U.S. Secretary of State Rex Tillerson has authorized the State Department to notify Congress of the Trump administration's sale of precision-guided munitions for Saudi Arabia to use in its Yemen campaign, a senior U.S. diplomat said on Tuesday.
The notification is one of the last steps in the arms sale process and triggers a formal 30-day review to allow members of Congress to attempt to pass legislation to stop any sale.
U.S. lawmakers introduced legislation last week seeking to block about $500 million of a $110 billion arms sale to Saudi Arabia, including the portion on precision-guided missiles and other offensive weapons.
An announcement of the sale had been expected in March but objections from mostly Democratic lawmakers and human rights groups led to Washington to ask Riyadh for commitments to improve targeting procedures that would minimize civilian casualties.
Asked on Tuesday whether the Saudis had taken specific measures to improve targeting capabilities, the senior U.S. diplomat, acting Assistant Secretary of State for Near Eastern Affairs Stuart Jones, did not answer directly.
“That's a continuing source of conversation between us,” Jones told reporters. “We're constantly trying to improve that process.”
Limited military support
The Yemen civil war pits Iran-allied Houthi rebels against the government backed by a Saudi-led Arab coalition. Nearly 4,800 civilians have been killed since March 2015, the United Nations said in March.
Jones said Tillerson's authorization, which was expected, occurred just before President Donald Trump's May 20-21 visit to Saudi Arabia.
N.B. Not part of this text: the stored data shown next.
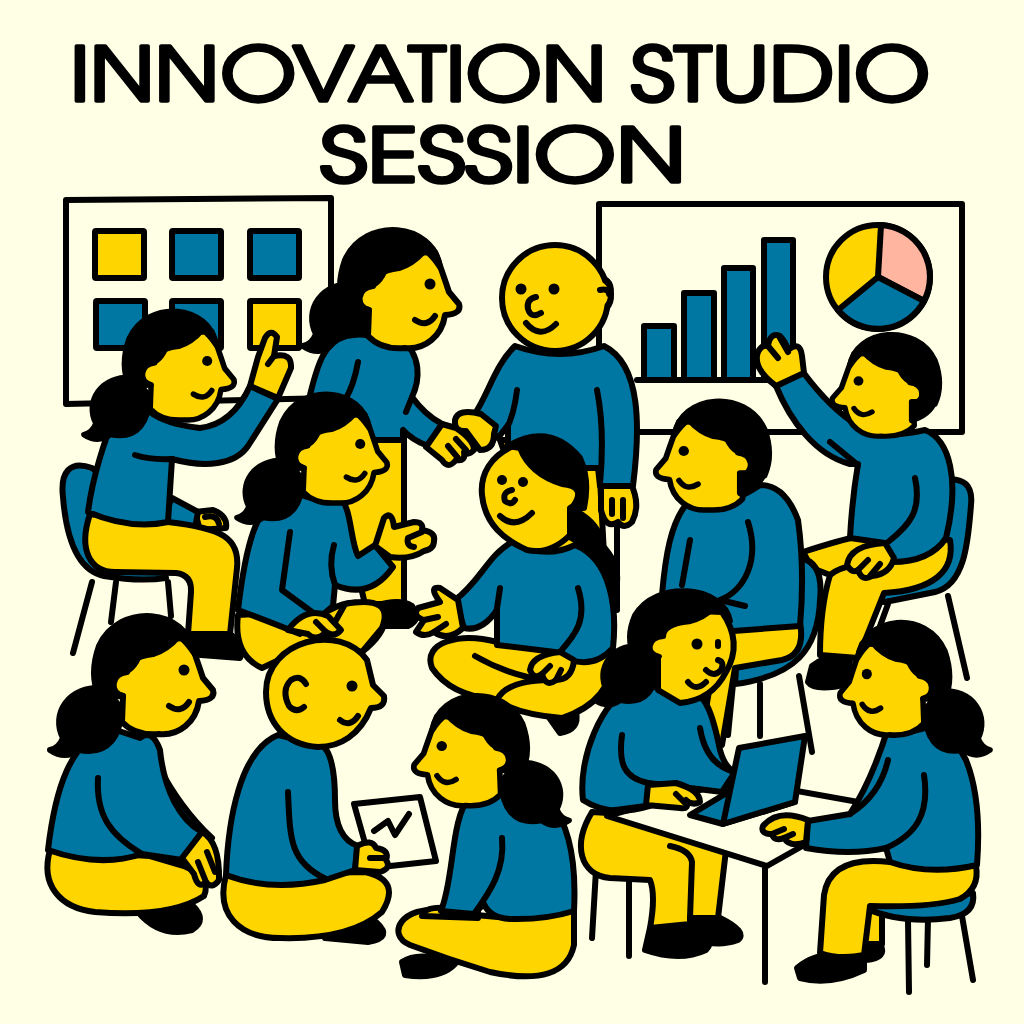
<!DOCTYPE html>
<html lang="en">
<head>
<meta charset="utf-8">
<title>Innovation Studio Session</title>
<style>
:root { --paper: #ffffe6; --sun: #ffd500; --sea: #0077a3; --blush: #ffb5a0; --ink: #000; }
html, body { margin: 0; background: var(--paper); overflow: hidden; }
svg { display: block; width: 1024px; height: 1024px; }
.art { stroke: var(--ink); stroke-width: 6; stroke-linecap: round; stroke-linejoin: round; fill: none; }
.paper { fill: var(--paper); }
.sun { fill: var(--sun); }
.sea { fill: var(--sea); }
.blush { fill: var(--blush); }
.ink { fill: var(--ink); }
.dot { fill: var(--ink); stroke: none; }
.title { font: 400 74px "TeX Gyre Adventor", sans-serif; fill: var(--ink); stroke: var(--ink); stroke-width: 3.5; stroke-linejoin: round; }
</style>
</head>
<body>
<svg viewBox="0 0 1024 1024">
<defs>
  <g id="face">
    <path class="sun" d="M40-32C46-16 50-4 54 8L64 20Q67 30 50 31C47 52 30 66 10 64Q-14 66-27 52L-26 26C-42 24-42 2-24 2Q-10-4-6-30Z"/>
    <circle class="dot" cx="35" cy="0" r="5.5"/>
    <path d="M20 36Q32 44 40 32"/>
  </g>
  <path id="hair" class="ink" d="M45-17C38-62-30-68-50-24Q-60 4-50 27L-26 26C-40 22-38 4-22 2C-22-6-15-14 4-16Q18-20 30-34Q38-28 45-17Z"/>
  <path id="tail" class="ink" d="M-44 18C-82 15-98 45-86 68Q-90 78-99 80Q-84 90-70 80C-40 86-28 65-28 38Z"/>
  <g id="long-hair-head"><use href="#tail"/><use href="#face"/><use href="#hair"/></g>
  <g id="short-hair-head"><use href="#face"/><use href="#hair"/><path class="ink" d="M-50 24Q-44 40-24 46V24Z"/></g>
  <rect id="note" width="49" height="47" rx="1"/>
</defs>

<text class="title" x="70" y="101" textLength="860" lengthAdjust="spacingAndGlyphs">INNOVATION STUDIO</text>
<text class="title" x="320" y="182" textLength="366" lengthAdjust="spacingAndGlyphs">SESSION</text>

<g class="art">
  <g id="notes-board">
    <path class="paper" d="M66 200L331 198V398L66 404Z"/>
    <use href="#note" x="95" y="231" class="sun"/>
    <use href="#note" x="172" y="231" class="sea"/>
    <use href="#note" x="250" y="231" class="sea"/>
    <use href="#note" x="96" y="301" class="sea"/>
    <use href="#note" x="172" y="301" class="sea"/>
    <use href="#note" x="250" y="301" class="sun"/>
  </g>

  <g id="chart-board">
    <rect class="paper" x="599" y="204" width="363" height="228"/>
    <g class="sea">
      <rect x="644" y="326" width="30" height="54"/>
      <rect x="684" y="293" width="30" height="87"/>
      <rect x="724" y="268" width="29" height="112"/>
      <rect x="764" y="240" width="29" height="140"/>
    </g>
    <path d="M637 380H800"/>
    <circle class="sun" cx="878" cy="277" r="52"/>
    <path class="blush" d="M878 277L881 225A52 52 0 0 1 924 301Z"/>
    <path class="sea" d="M878 277L924 301A52 52 0 0 1 838 310Z"/>
  </g>

  <g id="standing-woman">
    <path class="sun" d="M325 430H404V604H365L340 500Z"/>
    <path class="ink" d="M375 606Q400 598 412 606Q422 620 408 626H385Z"/>
    <use href="#tail" transform="translate(402 266)"/>
    <path class="sun" d="M372 312V340Q392 352 401 337V320Z"/>
    <path class="sea" d="M346 336Q365 332 374 338Q392 345 400 338C422 355 420 380 412 397Q425 415 442 424L428 446Q412 440 403 430V440H360L310 395C318 362 325 342 346 336Z"/>
    <path d="M358 362Q354 385 345 400M412 397L406 412"/>
    <use href="#face" transform="translate(395 284)"/>
    <use href="#hair" transform="translate(395 284)"/>
  </g>

  <g id="standing-man">
    <path class="sun" d="M500 440H598L604 555L612 610H560Z"/>
    <path d="M617 520V610"/>
    <path class="sun" d="M601 484H631Q641 505 632 522Q624 530 618 522Q606 530 601 510Z"/>
    <path d="M612 500V514M623 500V518"/>
    <path class="sea" d="M515 346C495 365 488 395 474 415L498 438L508 425V468H598L600 486H633C640 430 642 365 604 346Q560 362 515 346Z"/>
    <path d="M517 390Q514 415 506 430M597 390Q605 430 600 484"/>
    <path class="sun" d="M594 278Q612 276 611 294Q612 312 592 312Z"/>
    <circle class="sun" cx="555" cy="298" r="53"/>
    <path class="sun" stroke="none" d="M590 280Q609 280 608 294Q608 309 590 310Z"/>
    <path d="M600 290Q608 288 609 294M536 297Q526 299 528 309Q531 319 541 313M526 323Q540 340 556 324"/>
    <circle class="dot" cx="521" cy="289" r="5.5"/><circle class="dot" cx="554" cy="289" r="5.5"/>
  </g>
  <g id="handshake">
    <path class="sun" d="M481 414Q458 408 455 420Q454 432 466 431L480 450Q494 450 494 434L496 426Z"/>
    <path class="sun" d="M442 424L456 428Q474 440 474 450Q468 456 464 452Q466 462 456 460Q448 470 442 460L426 447Z"/>
    <path d="M456 439L466 450M448 446L458 458"/>
  </g>

  <g id="pointing-woman">
    <path class="sea" d="M92 468C70 460 60 472 63 497C66 535 76 570 104 576Q140 582 166 578L150 510Z"/>
    <path d="M92 582L73 653M116 582L111 622M168 582L171 616"/>
    <path class="ink" d="M188 634H230Q246 646 240 658L188 654Z"/>
    <path class="sun" d="M195 512L213 510Q228 516 226 528L200 530Z"/>
    <path class="sea" d="M172 498L198 512L195 528L160 524Z"/>
    <path class="sun" d="M90 514C78 550 90 572 115 572L176 573Q192 575 191 592L188 634H230L237 568C240 538 222 528 168 522Z"/>
    <path class="sea" d="M118 408C104 440 92 480 88 512Q130 530 168 522L172 459C205 468 235 465 248 446L278 399L250 386C240 408 225 425 200 428Q165 424 150 412Z"/>
    <path d="M135 455Q150 460 172 459M205 517Q217 514 219 524"/>
    <path class="sun" d="M250 386L258 357L265 338Q271 328 277 337L274 356Q292 352 291 368L278 398Z"/>
    <path d="M274 356L268 364"/>
    <use href="#long-hair-head" transform="translate(175 361) scale(.92)"/>
  </g>

  <g id="hand-raising-man">
    <path class="sea" d="M945 480Q974 476 971 505C968 545 964 585 935 592L885 602Q868 602 870 588Z"/>
    <path d="M948 596L967 678M888 604L880 626M872 604L868 624"/>
    <path class="ink" d="M812 666Q830 652 850 660L848 684Q815 692 808 682Z"/>
    <path class="sun" d="M803 552Q840 540 860 536L950 540C955 570 935 590 884 593L858 658L820 655C820 620 824 595 830 575L812 568Z"/>
    <path d="M830 575Q838 568 852 566"/>
    <path class="sea" d="M850 464H858Q852 500 850 538L885 543L892 562Q930 562 946 538C960 480 950 440 925 430Q880 440 860 427C840 415 820 395 803 372L776 386C790 420 815 455 850 464Z"/>
    <path d="M915 478C922 510 910 525 888 542M830 442L858 465"/>
    <path class="sun" d="M776 386Q752 368 758 352Q762 344 768 346Q770 332 780 336Q786 342 788 350Q800 340 802 356L804 373Z"/>
    <path d="M768 346L778 358M780 338L788 352"/>
    <path class="sun" d="M885 543Q850 545 847 565Q852 574 858 570Q862 582 872 576Q890 574 894 558Z"/>
    <path d="M858 570L868 560M870 576L880 564"/>
    <use href="#short-hair-head" transform="translate(890 381) scale(-.9 .86)"/>
  </g>

  <g id="chair-man">
    <path class="sea" d="M800 558Q824 562 820 600C818 650 795 676 735 684L738 640Z"/>
    <path d="M760 684V736M733 684L728 735M799 676L812 752"/>
    <path class="sun" d="M720 625L800 622Q806 655 782 660L735 668L722 745H700Z"/>
    <path class="sea" d="M690 500C670 520 665 560 662 595L720 632L800 626Q805 570 798 520Q785 485 760 485Q720 512 690 500Z"/>
    <path d="M748 522C760 560 745 590 720 600M690 540L682 585M720 600L745 606"/>
    <use href="#short-hair-head" transform="translate(717 451) scale(-.95 .92)"/>
  </g>

  <g id="talking-woman">
    <path class="sun" d="M238 615Q233 655 262 668L300 650Q330 640 362 652Q392 628 382 610Q355 595 330 610Z"/>
    <path class="sun" d="M345 604Q395 595 382 628L362 652L325 640Z"/>
    <path class="sea" d="M290 490Q320 505 340 497C352 510 350 540 358 556L375 545L393 567Q370 600 335 585L333 606L300 634Q265 620 238 610C245 550 255 500 290 490Z"/>
    <path d="M290 532L282 590L312 612M334 545Q328 565 335 585"/>
    <path class="sun" d="M375 546L384 518Q392 510 394 527L414 522Q424 522 422 530Q436 532 434 541Q434 549 424 551Q410 560 390 557Z"/>
    <path d="M422 532L408 538Q406 546 414 547"/>
    <path class="sun" d="M288 630Q306 606 328 616L341 630Q334 638 326 632Q316 642 308 634Z"/>
    <path d="M316 622L326 632"/>
    <use href="#long-hair-head" transform="translate(328 444) scale(.92)"/>
  </g>

  <g id="cross-legged-woman">
    <path class="ink" d="M548 716L576 712Q580 730 560 733Z"/>
    <path class="sun" d="M497 642C460 632 422 642 432 668Q450 695 495 700Q520 715 562 718Q612 702 614 655L600 640Z"/>
    <path d="M475 656Q510 676 545 680M497 700Q505 682 545 680"/>
    <path class="ink" d="M570 508Q600 522 602 545Q626 570 612 600Q590 540 562 534Z"/>
    <path class="sea" d="M512 542Q545 560 575 545C612 560 617 610 613 648Q595 668 570 660L555 652L497 645V610Q482 632 464 628L455 600C480 582 488 555 512 542Z"/>
    <path d="M500 588L496 615M578 588C588 620 575 635 560 652"/>
    <path class="sun" d="M458 600L440 588Q428 586 440 602L418 608Q412 616 424 620L416 632Q424 638 434 632Q448 642 463 628Z"/>
    <path d="M424 620L438 617M434 632L446 624"/>
    <path class="sun" d="M560 652Q532 655 530 670Q534 680 542 674Q546 688 556 680Q572 680 574 660Z"/>
    <path d="M542 674L550 666M556 680L561 670"/>
    <path class="sun" d="M516 445C490 455 480 475 482 495C485 525 505 540 527 550Q550 555 570 535V508Q588 498 575 482Q545 480 535 450Z"/>
    <path class="ink" d="M508 446Q550 422 580 458Q590 480 584 508L572 508Q588 486 562 484Q530 474 520 448Z"/>
    <path d="M512 490Q502 492 505 501Q511 506 515 500M500 516Q515 530 532 513"/>
    <circle class="dot" cx="502" cy="480" r="5"/><circle class="dot" cx="523" cy="482" r="5"/>
  </g>

  <g id="floor-woman-left">
    <path class="ink" d="M138 912L192 905Q208 920 192 930Q160 938 138 912Z"/>
    <path class="sea" d="M158 765Q180 808 212 838L196 856L150 830Z"/>
    <path class="sun" d="M50 850C40 885 60 908 95 912Q170 918 204 896Q212 878 184 866L150 856Z"/>
    <path class="sea" d="M110 728C70 740 55 790 48 850Q100 868 142 854L182 860L202 832C180 820 164 790 160 750Q152 728 140 738Z"/>
    <path d="M98 778C96 815 110 835 142 854"/>
    <path class="sun" d="M182 858L202 832Q220 842 219 880Q212 890 206 882Q198 890 194 874Z"/>
    <path d="M198 862L206 882M207 852L215 872"/>
    <use href="#long-hair-head" transform="translate(149 670)"/>
  </g>

  <g id="floor-man">
    <path class="paper" d="M354 804L420 797L436 861L372 868Z"/>
    <path d="M374 831L388 821L395 835L409 814"/>
    <path class="ink" d="M325 938L376 922Q394 938 368 942Z"/>
    <path class="sun" d="M226 875C215 915 240 938 280 938Q350 940 382 912Q402 880 365 872Z"/>
    <path class="sea" d="M278 735C240 750 228 820 226 875Q270 892 325 880L355 870L358 846Q335 838 335 800Q335 755 322 745Z"/>
    <path d="M288 792C290 840 290 862 326 879"/>
    <path class="sun" d="M357 846Q372 838 376 848Q390 850 386 860Q392 868 380 872L355 870Z"/>
    <path d="M370 858H386"/>
    <path class="sun" d="M367 660L373 685L384 696Q386 708 371 708C360 735 340 747 318 747C285 745 266 722 266 692C266 640 340 622 367 660Z"/>
    <path d="M306 684Q300 674 291 680Q281 690 289 706Q296 714 304 707M340 720Q350 728 358 716"/>
    <circle class="dot" cx="352" cy="686" r="5.5"/>
  </g>

  <g id="floor-woman-right">
    <path class="ink" d="M402 962Q420 950 455 964Q440 980 405 975Z"/>
    <path class="sun" d="M445 910C400 905 386 935 410 945Q450 960 490 972Q565 988 574 945V910Q520 925 445 910Z"/>
    <path class="sun" d="M448 908Q424 906 422 916L478 918V908Z"/>
    <path class="sea" d="M470 796C450 820 455 875 441 911L474 914L484 904Q490 918 510 919Q545 920 574 911Q578 835 550 802Q510 785 470 796Z"/>
    <path d="M502 838C505 870 490 892 474 914"/>
    <use href="#long-hair-head" transform="translate(475 746) scale(-.95 .93)"/>
  </g>

  <g id="laptop-woman">
    <path d="M596 870L592 938M629 878V956"/>
    <path class="ink" d="M650 928L690 922Q718 938 706 950Q680 962 645 950ZM690 918H720Q748 932 738 940Q715 948 696 938Z"/>
    <path class="sun" d="M592 812C572 845 580 875 610 878L650 880Q656 895 650 928L690 924V918H718L726 850L640 815Z"/>
    <path d="M690 918L692 862Q690 850 670 846"/>
    <path class="paper" d="M607 816L735 780L875 805L767 866Z"/>
    <path d="M765 868V982"/>
    <path class="sea" d="M635 685C600 700 578 760 583 800Q610 818 650 806L648 783L690 788L722 792L735 772Q725 768 720 750C712 710 705 695 690 690Z"/>
    <path d="M622 735C618 765 625 778 648 783M700 728Q706 765 735 772M600 812L646 806"/>
    <path class="sea" d="M690 815L735 788L795 802L723 824Z"/>
    <path class="sea" d="M739 748L805 736L795 802L723 824Z"/>
    <path class="sun" d="M648 785L676 783Q700 790 700 802Q692 806 686 800Q690 810 680 808L646 805Z"/>
    <path d="M676 794L686 804"/>
    <use href="#tail" transform="translate(682 630) scale(.88)"/>
    <path class="sun" d="M722 612C738 635 736 655 726 672Q712 700 680 703L658 690V658C640 656 640 634 658 632L675 610Z"/>
    <use href="#hair" transform="translate(685 635) scale(1 .82)"/>
    <circle class="dot" cx="697" cy="644" r="5.5"/>
    <path d="M718 642V646M706 670Q714 678 721 670Q725 662 718 660M688 682Q696 692 706 682"/>
  </g>

  <g id="table-woman">
    <path d="M908 920L909 992M928 918L927 965M962 916L973 980"/>
    <path class="ink" d="M866 940L880 944Q888 958 866 960ZM797 968Q820 948 864 956V970Q830 986 800 978Z"/>
    <path class="sun" d="M864 900H882V944H862Z"/>
    <path class="sea" d="M865 908Q920 900 973 893Q976 914 950 918Q900 924 865 908Z"/>
    <path class="sun" d="M890 862Q830 855 824 895L820 953Q840 960 864 955L870 906Q930 908 960 899Q980 888 976 866Z"/>
    <path class="sea" d="M888 728Q872 780 850 814L808 821L806 848Q850 856 886 848L890 862Q930 876 977 865Q982 800 966 760Q950 730 925 728Q905 735 888 728Z"/>
    <path d="M924 775C930 815 915 835 886 848M888 760Q880 795 850 814"/>
    <path class="sun" d="M808 820Q778 808 763 826Q760 834 772 834Q774 842 784 838Q790 848 806 842Z"/>
    <path d="M772 834L784 829M784 838L793 834"/>
    <use href="#long-hair-head" transform="translate(899 674) scale(-.92 .95)"/>
  </g>
</g>
</svg>
</body>
</html>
Trump's predecessor, Barack Obama, in December limited military support to Saudi Arabia's campaign in Yemen because of concerns over civilian casualties, and halted the sale of the precision-guided munitions.
On his trip to Saudi Arabia, Trump received a warm welcome from Gulf Arab leaders, who want to crack down on Iran's influence in the region, a commitment they found lacking in Obama.
Human rights abuses
Trump also did not make overt mentions of human rights abuses in Saudi Arabia in his speech there, a move criticized by Democrats and Republicans in Congress.
“The fact that it wasn't featured in the speech doesn't mean that it's not part of the bilateral dialogue,” Jones said. “By taking it out of the public debate and having those conversations directly and quietly, we'll be more effective.”
Tillerson last week told reporters that human rights issues were not the “central part” of Trump's private meetings with Saudi officials, which instead focused on the fight against terrorism.